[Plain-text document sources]
+++

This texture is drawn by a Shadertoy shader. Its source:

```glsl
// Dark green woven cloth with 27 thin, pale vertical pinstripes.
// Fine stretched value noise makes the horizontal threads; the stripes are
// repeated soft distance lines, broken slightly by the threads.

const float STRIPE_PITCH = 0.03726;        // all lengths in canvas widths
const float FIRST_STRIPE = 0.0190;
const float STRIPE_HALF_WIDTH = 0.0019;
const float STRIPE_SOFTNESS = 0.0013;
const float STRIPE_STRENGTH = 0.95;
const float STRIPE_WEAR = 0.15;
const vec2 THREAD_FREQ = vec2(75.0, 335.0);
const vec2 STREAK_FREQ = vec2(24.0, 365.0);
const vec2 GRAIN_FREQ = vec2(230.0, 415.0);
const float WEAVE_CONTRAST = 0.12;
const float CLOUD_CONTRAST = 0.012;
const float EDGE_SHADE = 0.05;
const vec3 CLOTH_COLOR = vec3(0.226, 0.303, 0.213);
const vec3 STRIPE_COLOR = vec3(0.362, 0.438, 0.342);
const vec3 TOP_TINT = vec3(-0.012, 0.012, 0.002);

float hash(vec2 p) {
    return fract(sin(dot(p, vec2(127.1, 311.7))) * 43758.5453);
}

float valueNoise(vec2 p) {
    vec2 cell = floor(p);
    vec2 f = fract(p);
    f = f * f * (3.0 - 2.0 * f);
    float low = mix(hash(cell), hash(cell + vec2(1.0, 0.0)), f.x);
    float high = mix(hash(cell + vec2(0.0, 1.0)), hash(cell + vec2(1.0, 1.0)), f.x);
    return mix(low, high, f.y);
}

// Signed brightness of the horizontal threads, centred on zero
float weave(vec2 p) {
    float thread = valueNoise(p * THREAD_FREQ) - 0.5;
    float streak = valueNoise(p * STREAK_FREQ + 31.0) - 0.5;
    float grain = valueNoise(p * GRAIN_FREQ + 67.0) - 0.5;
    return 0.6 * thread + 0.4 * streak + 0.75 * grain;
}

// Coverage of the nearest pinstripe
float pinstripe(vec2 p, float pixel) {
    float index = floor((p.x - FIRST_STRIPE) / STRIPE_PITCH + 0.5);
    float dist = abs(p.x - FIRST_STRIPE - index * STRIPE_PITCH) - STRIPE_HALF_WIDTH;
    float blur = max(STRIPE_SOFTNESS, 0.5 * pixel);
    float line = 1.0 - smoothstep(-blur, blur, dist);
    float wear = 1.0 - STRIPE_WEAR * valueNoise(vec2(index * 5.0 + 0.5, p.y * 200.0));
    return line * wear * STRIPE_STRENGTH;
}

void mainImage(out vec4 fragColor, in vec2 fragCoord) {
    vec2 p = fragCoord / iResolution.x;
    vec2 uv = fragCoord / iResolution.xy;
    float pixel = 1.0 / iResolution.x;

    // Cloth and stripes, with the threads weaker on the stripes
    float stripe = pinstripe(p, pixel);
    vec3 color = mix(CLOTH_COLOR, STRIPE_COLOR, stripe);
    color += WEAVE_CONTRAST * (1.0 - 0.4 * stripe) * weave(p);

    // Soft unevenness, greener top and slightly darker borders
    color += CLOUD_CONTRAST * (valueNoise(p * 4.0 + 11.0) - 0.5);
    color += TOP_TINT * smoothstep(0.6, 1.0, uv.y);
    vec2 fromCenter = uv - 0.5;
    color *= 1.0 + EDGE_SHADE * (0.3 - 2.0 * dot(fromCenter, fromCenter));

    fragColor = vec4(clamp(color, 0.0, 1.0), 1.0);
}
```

+++

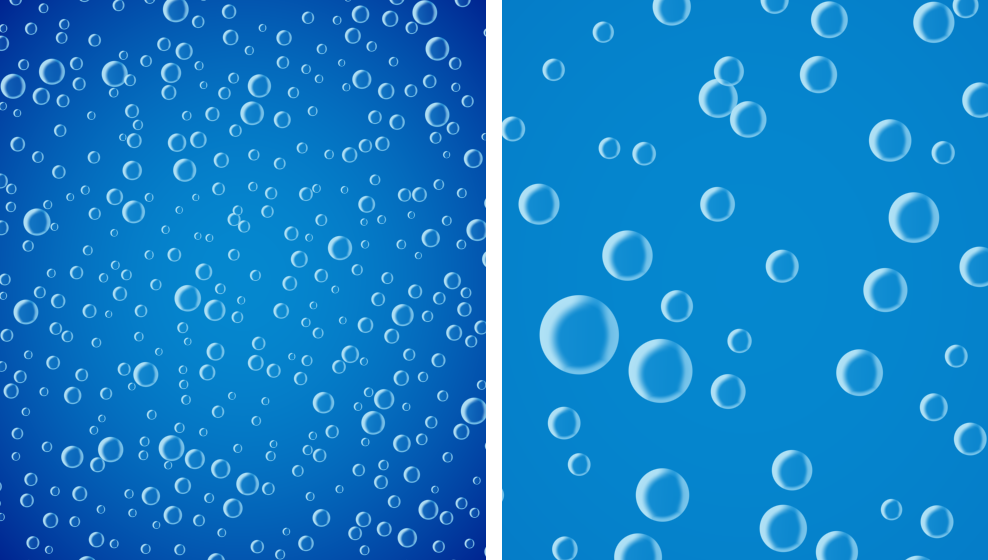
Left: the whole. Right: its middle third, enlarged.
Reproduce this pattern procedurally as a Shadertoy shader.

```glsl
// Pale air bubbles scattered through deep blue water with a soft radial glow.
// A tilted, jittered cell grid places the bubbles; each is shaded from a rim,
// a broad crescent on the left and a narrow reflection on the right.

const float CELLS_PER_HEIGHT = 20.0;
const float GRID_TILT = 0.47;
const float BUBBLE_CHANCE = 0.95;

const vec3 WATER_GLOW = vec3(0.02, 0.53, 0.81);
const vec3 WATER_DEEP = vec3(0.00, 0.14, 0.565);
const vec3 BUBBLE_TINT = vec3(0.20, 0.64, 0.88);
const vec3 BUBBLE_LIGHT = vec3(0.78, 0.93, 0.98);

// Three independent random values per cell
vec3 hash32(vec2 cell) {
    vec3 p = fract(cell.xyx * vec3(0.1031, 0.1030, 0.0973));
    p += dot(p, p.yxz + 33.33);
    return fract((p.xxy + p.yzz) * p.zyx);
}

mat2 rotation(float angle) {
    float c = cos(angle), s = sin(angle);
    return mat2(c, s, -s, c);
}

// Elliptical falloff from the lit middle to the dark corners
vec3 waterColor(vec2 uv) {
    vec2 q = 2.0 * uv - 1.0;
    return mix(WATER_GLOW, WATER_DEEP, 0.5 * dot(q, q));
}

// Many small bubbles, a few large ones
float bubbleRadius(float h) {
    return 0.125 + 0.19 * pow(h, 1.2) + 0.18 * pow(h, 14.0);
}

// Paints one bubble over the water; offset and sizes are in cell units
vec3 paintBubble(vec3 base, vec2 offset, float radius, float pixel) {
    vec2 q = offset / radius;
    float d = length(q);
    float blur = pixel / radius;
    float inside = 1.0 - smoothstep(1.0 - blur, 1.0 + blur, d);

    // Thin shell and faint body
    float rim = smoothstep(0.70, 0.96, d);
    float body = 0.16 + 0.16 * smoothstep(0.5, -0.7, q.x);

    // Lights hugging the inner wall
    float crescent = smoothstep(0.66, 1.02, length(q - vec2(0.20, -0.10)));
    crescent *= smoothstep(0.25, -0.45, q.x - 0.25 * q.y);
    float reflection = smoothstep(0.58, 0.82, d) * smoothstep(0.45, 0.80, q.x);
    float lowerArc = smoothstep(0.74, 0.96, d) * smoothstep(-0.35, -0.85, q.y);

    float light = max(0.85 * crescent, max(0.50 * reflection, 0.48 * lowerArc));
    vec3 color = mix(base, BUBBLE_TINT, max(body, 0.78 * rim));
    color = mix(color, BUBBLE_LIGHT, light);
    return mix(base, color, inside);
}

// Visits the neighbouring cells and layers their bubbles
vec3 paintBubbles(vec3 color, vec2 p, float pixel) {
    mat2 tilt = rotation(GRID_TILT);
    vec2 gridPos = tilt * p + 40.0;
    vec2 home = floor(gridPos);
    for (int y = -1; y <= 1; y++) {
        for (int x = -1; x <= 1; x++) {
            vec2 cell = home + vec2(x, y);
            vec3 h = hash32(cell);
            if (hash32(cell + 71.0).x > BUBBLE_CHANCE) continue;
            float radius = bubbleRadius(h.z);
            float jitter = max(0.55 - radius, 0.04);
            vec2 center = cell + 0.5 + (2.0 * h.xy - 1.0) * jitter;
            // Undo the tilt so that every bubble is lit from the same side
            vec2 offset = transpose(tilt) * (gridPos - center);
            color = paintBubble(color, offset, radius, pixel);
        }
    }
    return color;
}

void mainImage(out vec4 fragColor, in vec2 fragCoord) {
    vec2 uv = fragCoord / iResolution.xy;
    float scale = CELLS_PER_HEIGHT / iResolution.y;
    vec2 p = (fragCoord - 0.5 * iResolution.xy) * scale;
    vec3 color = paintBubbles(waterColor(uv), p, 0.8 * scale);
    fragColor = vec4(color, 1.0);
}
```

+++

> [TASK GOAL]: Scan the data above and copy each line containing the word "return".

> [THE ANSWER]:
    return fract(sin(dot(p, vec2(127.1, 311.7))) * 43758.5453);
    return mix(low, high, f.y);
    return 0.6 * thread + 0.4 * streak + 0.75 * grain;
    return line * wear * STRIPE_STRENGTH;
    return fract((p.xxy + p.yzz) * p.zyx);
    return mat2(c, s, -s, c);
    return mix(WATER_GLOW, WATER_DEEP, 0.5 * dot(q, q));
    return 0.125 + 0.19 * pow(h, 1.2) + 0.18 * pow(h, 14.0);
    return mix(base, color, inside);
    return color;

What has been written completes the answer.